◆ EXERCISE DESCRIPTION ◆
Bring together copies of the lines in the data below that contain the word "loose".

(Stored data entries)
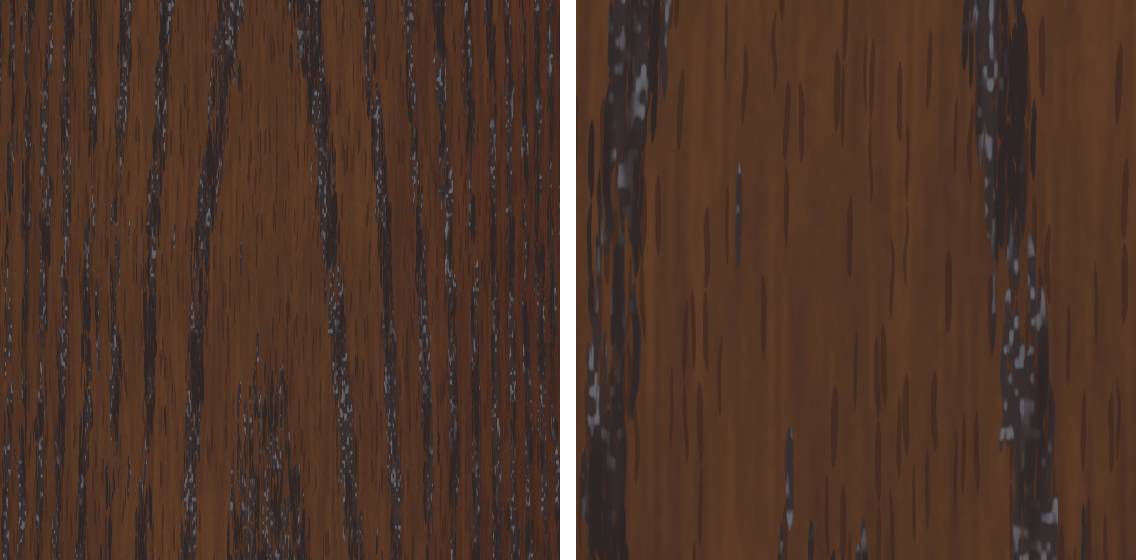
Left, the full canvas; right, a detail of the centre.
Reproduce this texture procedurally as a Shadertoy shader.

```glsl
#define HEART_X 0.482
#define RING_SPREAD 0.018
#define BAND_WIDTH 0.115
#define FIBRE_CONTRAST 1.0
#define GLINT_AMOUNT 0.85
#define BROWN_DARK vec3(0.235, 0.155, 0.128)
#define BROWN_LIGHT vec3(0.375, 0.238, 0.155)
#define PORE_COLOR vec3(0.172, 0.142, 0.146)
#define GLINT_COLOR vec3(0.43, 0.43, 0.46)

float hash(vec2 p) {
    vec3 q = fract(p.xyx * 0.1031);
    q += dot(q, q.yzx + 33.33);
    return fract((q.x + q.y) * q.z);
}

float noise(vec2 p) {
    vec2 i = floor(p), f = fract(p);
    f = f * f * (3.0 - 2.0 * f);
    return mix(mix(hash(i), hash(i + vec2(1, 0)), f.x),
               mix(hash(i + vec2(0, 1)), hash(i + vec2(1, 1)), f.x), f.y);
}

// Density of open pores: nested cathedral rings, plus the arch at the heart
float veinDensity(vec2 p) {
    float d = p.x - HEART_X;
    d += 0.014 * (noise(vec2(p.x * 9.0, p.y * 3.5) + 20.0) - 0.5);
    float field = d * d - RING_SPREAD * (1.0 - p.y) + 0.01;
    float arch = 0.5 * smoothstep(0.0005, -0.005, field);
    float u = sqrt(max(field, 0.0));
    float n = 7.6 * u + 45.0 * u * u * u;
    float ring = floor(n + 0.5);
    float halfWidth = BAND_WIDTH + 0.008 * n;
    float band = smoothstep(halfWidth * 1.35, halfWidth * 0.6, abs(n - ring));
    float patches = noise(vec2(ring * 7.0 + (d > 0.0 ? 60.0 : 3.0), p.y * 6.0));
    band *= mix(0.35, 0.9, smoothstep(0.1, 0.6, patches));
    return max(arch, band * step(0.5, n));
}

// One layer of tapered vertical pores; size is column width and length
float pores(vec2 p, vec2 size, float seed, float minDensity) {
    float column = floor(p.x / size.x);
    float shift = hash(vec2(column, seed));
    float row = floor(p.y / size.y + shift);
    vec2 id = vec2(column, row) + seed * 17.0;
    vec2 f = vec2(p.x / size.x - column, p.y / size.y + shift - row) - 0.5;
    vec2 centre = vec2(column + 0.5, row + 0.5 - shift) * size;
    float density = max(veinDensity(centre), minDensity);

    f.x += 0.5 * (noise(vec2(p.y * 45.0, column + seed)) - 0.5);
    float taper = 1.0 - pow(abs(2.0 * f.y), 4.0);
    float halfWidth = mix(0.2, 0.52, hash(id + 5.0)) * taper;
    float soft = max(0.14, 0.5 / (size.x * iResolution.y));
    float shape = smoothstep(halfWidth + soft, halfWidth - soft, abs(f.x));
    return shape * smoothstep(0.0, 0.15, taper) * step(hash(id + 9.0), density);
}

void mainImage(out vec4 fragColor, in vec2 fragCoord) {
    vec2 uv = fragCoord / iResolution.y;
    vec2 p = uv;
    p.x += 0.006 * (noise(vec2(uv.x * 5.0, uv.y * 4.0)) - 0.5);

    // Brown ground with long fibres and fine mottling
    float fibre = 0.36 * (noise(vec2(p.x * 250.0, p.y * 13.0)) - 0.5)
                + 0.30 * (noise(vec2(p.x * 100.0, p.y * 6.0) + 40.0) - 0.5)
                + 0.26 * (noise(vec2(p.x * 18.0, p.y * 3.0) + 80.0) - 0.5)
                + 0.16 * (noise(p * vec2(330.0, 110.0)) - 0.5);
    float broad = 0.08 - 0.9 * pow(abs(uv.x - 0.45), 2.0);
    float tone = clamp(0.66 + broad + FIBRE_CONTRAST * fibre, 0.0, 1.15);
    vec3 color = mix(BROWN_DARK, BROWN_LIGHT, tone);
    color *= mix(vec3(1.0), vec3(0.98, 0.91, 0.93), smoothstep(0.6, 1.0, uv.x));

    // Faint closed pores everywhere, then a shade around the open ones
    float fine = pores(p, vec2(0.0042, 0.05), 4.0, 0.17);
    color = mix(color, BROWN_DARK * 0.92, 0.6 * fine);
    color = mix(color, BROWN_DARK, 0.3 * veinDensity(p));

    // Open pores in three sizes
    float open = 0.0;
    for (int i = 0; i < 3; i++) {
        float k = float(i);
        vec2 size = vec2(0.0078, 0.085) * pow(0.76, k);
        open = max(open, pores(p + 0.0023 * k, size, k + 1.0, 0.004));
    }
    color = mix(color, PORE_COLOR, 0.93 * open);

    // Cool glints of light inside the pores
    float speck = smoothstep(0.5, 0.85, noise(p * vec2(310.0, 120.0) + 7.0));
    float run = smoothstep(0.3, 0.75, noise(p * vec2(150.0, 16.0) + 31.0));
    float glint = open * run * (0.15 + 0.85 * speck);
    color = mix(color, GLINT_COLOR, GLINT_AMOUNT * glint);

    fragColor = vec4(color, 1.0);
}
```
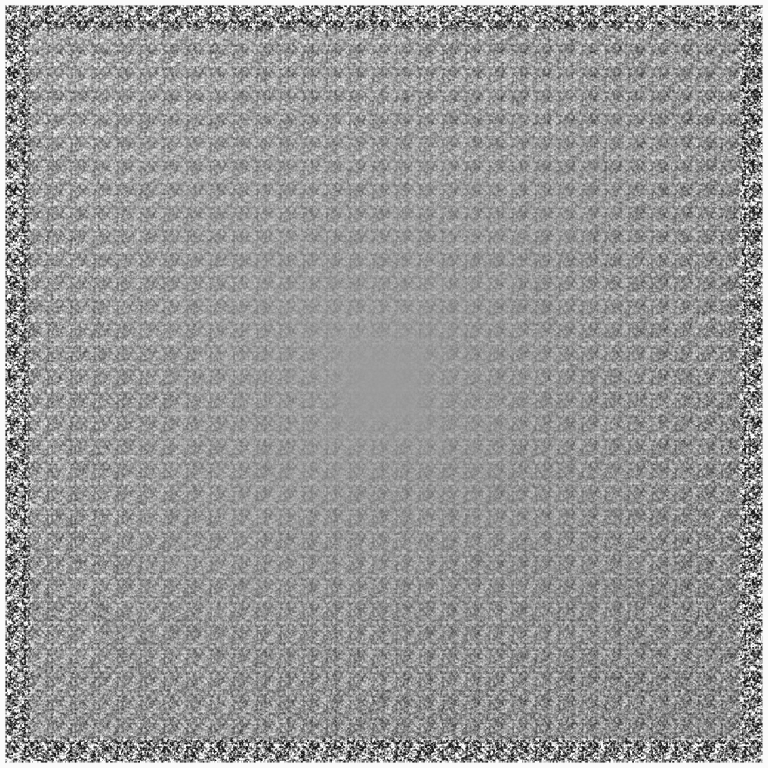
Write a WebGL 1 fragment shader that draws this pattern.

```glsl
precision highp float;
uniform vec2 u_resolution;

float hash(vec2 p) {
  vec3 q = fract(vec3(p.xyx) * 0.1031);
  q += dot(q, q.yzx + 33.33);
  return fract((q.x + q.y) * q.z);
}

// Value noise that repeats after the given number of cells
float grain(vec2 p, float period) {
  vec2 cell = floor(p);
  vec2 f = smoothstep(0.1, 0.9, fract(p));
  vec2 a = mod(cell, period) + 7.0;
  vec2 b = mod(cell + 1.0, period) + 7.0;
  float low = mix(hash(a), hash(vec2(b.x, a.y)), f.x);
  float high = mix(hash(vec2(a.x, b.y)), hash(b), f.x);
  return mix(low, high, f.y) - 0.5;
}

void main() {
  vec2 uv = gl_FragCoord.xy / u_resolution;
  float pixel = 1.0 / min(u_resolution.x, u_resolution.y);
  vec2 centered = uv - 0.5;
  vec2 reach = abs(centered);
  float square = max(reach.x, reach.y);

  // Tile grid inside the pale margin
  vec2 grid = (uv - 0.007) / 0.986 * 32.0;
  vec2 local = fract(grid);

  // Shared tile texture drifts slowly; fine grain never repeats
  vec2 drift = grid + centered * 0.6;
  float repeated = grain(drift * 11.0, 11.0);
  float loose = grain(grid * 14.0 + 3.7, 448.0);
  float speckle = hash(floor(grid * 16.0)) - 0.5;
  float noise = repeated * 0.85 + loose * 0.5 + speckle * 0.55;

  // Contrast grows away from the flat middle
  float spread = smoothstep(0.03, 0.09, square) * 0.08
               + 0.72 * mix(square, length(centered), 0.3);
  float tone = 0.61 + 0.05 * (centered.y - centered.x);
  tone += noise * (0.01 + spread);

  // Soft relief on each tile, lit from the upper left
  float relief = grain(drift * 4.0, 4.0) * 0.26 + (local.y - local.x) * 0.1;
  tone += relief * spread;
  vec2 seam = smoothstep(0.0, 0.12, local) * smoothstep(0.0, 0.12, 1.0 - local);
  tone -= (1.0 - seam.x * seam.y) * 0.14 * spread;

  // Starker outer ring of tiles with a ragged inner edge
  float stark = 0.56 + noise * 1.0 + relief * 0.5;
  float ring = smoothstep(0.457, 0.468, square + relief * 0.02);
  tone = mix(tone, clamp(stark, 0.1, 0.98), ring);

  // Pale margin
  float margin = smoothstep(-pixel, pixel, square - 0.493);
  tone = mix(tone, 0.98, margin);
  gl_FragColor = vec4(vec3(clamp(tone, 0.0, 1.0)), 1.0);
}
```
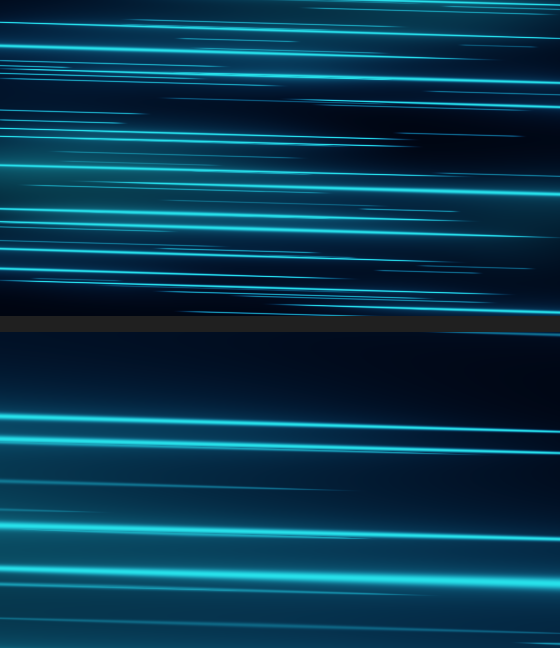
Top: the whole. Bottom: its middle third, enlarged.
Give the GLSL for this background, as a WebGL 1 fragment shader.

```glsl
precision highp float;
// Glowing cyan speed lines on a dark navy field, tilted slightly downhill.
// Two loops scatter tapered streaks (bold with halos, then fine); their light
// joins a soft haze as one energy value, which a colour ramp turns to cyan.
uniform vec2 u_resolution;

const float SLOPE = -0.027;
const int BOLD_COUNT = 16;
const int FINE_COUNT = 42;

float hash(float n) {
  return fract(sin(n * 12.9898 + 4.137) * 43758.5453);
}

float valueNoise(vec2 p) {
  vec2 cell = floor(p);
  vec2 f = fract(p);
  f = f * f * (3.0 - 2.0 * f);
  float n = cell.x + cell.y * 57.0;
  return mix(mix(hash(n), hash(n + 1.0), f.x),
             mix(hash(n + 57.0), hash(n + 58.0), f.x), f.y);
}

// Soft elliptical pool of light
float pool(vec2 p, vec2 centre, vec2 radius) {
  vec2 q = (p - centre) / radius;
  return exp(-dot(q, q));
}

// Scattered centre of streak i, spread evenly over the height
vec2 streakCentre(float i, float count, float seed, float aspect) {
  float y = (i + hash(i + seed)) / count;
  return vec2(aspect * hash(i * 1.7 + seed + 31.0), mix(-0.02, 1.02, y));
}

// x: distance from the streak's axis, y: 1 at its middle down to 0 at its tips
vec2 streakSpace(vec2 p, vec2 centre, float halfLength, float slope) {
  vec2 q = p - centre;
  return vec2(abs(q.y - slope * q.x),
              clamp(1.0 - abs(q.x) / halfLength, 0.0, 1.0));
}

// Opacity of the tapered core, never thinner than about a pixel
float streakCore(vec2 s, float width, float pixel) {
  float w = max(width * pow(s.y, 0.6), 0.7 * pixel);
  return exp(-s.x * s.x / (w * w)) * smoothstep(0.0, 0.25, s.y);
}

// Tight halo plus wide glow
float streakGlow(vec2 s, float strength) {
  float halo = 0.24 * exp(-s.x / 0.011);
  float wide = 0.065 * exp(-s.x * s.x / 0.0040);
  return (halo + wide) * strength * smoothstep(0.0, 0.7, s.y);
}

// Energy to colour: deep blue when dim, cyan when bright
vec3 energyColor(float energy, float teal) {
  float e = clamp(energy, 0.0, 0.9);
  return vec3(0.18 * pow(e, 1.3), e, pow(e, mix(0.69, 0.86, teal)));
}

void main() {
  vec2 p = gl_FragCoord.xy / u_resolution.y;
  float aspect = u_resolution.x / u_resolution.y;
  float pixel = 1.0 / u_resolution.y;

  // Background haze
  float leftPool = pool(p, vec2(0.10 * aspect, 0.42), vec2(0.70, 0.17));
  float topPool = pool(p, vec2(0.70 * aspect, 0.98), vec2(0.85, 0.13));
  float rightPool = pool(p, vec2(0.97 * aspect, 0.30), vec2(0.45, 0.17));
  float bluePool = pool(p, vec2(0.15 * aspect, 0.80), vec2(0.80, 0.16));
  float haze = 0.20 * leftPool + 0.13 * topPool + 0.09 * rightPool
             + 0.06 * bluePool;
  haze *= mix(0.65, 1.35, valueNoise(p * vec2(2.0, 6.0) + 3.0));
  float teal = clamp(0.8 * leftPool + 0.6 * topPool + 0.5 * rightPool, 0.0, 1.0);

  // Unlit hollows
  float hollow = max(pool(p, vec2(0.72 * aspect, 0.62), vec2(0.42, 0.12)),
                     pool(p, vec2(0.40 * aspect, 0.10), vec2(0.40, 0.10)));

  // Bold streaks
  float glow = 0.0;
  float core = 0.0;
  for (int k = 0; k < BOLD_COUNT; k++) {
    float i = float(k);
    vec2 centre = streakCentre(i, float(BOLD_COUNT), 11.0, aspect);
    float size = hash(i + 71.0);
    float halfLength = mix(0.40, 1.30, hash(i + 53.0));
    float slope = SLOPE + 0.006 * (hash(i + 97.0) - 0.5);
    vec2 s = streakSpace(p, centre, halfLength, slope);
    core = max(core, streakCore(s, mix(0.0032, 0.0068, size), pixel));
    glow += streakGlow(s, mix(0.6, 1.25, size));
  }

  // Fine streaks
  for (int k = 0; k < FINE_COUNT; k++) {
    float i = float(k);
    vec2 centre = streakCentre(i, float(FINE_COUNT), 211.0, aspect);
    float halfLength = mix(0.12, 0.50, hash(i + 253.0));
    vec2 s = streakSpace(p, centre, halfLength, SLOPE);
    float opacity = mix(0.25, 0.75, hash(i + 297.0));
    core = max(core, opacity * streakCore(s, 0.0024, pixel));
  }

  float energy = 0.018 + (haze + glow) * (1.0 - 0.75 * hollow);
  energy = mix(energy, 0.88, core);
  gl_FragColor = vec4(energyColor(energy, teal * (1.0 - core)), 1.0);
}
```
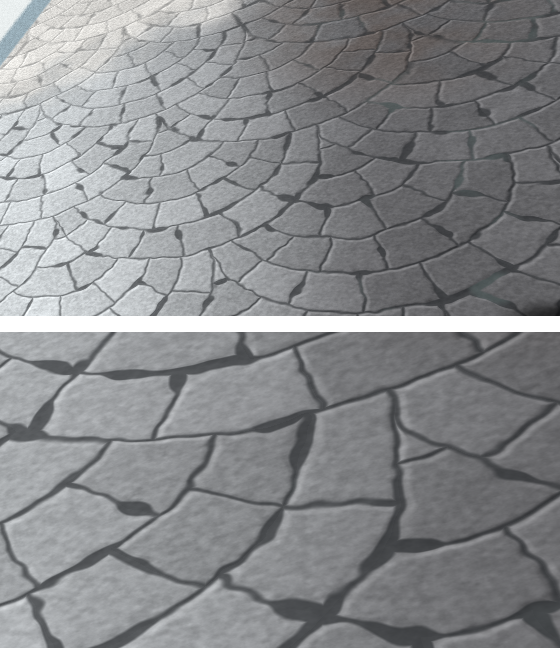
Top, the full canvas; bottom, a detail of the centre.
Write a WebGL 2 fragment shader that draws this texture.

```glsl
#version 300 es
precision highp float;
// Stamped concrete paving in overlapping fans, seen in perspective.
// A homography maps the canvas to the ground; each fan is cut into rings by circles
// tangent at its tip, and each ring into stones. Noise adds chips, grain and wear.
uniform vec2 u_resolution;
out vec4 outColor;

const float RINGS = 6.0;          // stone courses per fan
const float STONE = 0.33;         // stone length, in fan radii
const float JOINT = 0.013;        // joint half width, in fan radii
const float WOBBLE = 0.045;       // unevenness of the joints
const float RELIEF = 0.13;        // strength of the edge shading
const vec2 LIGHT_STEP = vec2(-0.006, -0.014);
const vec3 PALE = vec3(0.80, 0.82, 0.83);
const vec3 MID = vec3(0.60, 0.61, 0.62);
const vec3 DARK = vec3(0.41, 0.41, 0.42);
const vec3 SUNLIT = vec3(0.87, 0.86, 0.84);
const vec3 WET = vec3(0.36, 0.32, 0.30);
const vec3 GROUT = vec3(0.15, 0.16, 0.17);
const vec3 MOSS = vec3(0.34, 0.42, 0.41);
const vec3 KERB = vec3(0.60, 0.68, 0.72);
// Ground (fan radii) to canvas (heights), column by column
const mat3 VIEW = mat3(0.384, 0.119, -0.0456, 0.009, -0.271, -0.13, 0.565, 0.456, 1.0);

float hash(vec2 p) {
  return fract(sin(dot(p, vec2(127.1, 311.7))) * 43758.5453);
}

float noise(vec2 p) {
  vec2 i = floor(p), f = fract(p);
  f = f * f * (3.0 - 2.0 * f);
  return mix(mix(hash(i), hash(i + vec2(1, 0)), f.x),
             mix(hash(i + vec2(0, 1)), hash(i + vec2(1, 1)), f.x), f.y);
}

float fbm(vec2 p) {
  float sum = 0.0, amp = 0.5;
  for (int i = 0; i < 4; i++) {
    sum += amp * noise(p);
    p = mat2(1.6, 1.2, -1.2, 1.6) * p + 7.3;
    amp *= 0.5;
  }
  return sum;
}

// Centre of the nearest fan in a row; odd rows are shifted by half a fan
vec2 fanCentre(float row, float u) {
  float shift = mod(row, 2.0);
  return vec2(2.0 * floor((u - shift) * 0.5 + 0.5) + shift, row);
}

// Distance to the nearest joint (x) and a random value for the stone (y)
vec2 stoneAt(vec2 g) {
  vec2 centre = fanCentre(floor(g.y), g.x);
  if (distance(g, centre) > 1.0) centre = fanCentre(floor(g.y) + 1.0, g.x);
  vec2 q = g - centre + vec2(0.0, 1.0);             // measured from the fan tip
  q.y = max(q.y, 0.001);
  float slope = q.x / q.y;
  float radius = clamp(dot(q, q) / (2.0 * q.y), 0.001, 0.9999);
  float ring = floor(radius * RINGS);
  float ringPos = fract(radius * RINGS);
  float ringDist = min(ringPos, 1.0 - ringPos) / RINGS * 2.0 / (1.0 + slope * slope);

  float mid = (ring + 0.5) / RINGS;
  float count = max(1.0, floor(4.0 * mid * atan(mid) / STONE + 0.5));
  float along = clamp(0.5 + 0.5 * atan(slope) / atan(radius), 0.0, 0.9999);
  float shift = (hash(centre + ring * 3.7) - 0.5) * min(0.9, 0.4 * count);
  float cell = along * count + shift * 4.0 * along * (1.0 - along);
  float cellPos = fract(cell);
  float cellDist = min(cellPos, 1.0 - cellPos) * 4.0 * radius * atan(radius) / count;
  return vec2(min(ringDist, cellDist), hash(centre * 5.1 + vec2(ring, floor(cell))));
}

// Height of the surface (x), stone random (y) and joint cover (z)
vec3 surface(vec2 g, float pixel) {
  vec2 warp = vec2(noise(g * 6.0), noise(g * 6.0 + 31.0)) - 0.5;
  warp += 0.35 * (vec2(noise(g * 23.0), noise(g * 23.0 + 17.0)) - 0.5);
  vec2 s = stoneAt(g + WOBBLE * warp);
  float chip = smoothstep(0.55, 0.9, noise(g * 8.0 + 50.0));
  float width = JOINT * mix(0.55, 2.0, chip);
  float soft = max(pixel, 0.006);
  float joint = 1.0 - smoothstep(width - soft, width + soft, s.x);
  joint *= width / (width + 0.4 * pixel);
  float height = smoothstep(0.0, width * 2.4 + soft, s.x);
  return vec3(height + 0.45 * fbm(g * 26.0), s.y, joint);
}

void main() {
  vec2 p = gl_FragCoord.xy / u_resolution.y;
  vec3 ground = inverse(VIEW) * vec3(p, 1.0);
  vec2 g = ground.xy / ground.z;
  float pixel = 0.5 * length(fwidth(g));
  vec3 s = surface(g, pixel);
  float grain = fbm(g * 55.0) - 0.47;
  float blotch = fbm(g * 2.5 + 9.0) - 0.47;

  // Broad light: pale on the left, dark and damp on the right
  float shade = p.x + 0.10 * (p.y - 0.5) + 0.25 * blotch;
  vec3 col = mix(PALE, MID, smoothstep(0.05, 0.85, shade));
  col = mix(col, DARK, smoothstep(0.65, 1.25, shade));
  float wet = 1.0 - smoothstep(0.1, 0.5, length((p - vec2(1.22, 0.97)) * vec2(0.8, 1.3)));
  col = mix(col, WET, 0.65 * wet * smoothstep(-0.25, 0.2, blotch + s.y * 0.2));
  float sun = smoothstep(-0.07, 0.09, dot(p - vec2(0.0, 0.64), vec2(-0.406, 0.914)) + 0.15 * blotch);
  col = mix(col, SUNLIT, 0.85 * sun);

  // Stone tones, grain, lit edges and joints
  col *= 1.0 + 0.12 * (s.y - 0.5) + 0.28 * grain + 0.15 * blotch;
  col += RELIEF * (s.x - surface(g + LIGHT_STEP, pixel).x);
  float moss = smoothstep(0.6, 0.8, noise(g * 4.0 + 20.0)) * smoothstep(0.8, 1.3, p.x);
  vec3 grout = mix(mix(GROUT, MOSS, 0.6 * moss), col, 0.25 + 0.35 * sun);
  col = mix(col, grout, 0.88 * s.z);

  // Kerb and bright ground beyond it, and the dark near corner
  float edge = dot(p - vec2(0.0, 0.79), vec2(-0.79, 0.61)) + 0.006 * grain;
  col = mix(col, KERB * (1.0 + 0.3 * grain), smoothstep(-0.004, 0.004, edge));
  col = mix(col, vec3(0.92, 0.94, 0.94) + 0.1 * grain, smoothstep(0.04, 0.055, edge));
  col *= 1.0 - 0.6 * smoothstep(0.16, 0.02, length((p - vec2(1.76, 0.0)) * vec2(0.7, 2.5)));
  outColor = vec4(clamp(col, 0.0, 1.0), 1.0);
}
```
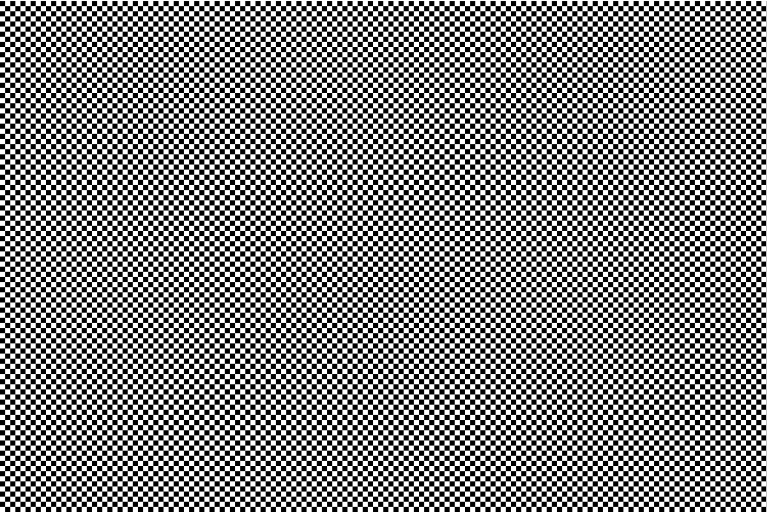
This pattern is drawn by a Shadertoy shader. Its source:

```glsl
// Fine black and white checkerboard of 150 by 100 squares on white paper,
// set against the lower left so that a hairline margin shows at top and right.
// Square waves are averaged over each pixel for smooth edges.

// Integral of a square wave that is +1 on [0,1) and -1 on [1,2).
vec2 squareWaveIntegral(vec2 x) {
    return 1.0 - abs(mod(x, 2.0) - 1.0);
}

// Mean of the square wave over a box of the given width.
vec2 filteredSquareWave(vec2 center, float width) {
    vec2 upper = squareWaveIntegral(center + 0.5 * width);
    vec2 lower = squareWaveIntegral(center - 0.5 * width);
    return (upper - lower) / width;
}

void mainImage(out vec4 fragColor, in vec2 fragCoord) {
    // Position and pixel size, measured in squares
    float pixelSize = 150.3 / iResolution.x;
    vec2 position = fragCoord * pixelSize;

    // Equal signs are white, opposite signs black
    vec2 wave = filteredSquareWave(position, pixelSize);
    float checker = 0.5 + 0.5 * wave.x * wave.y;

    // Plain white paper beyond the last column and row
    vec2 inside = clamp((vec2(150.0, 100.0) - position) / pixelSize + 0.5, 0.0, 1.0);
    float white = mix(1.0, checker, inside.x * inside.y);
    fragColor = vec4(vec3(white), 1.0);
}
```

◆ SOLUTION FOR THIS TASK ◆
  float loose = grain(grid * 14.0 + 3.7, 448.0);
  float noise = repeated * 0.85 + loose * 0.5 + speckle * 0.55;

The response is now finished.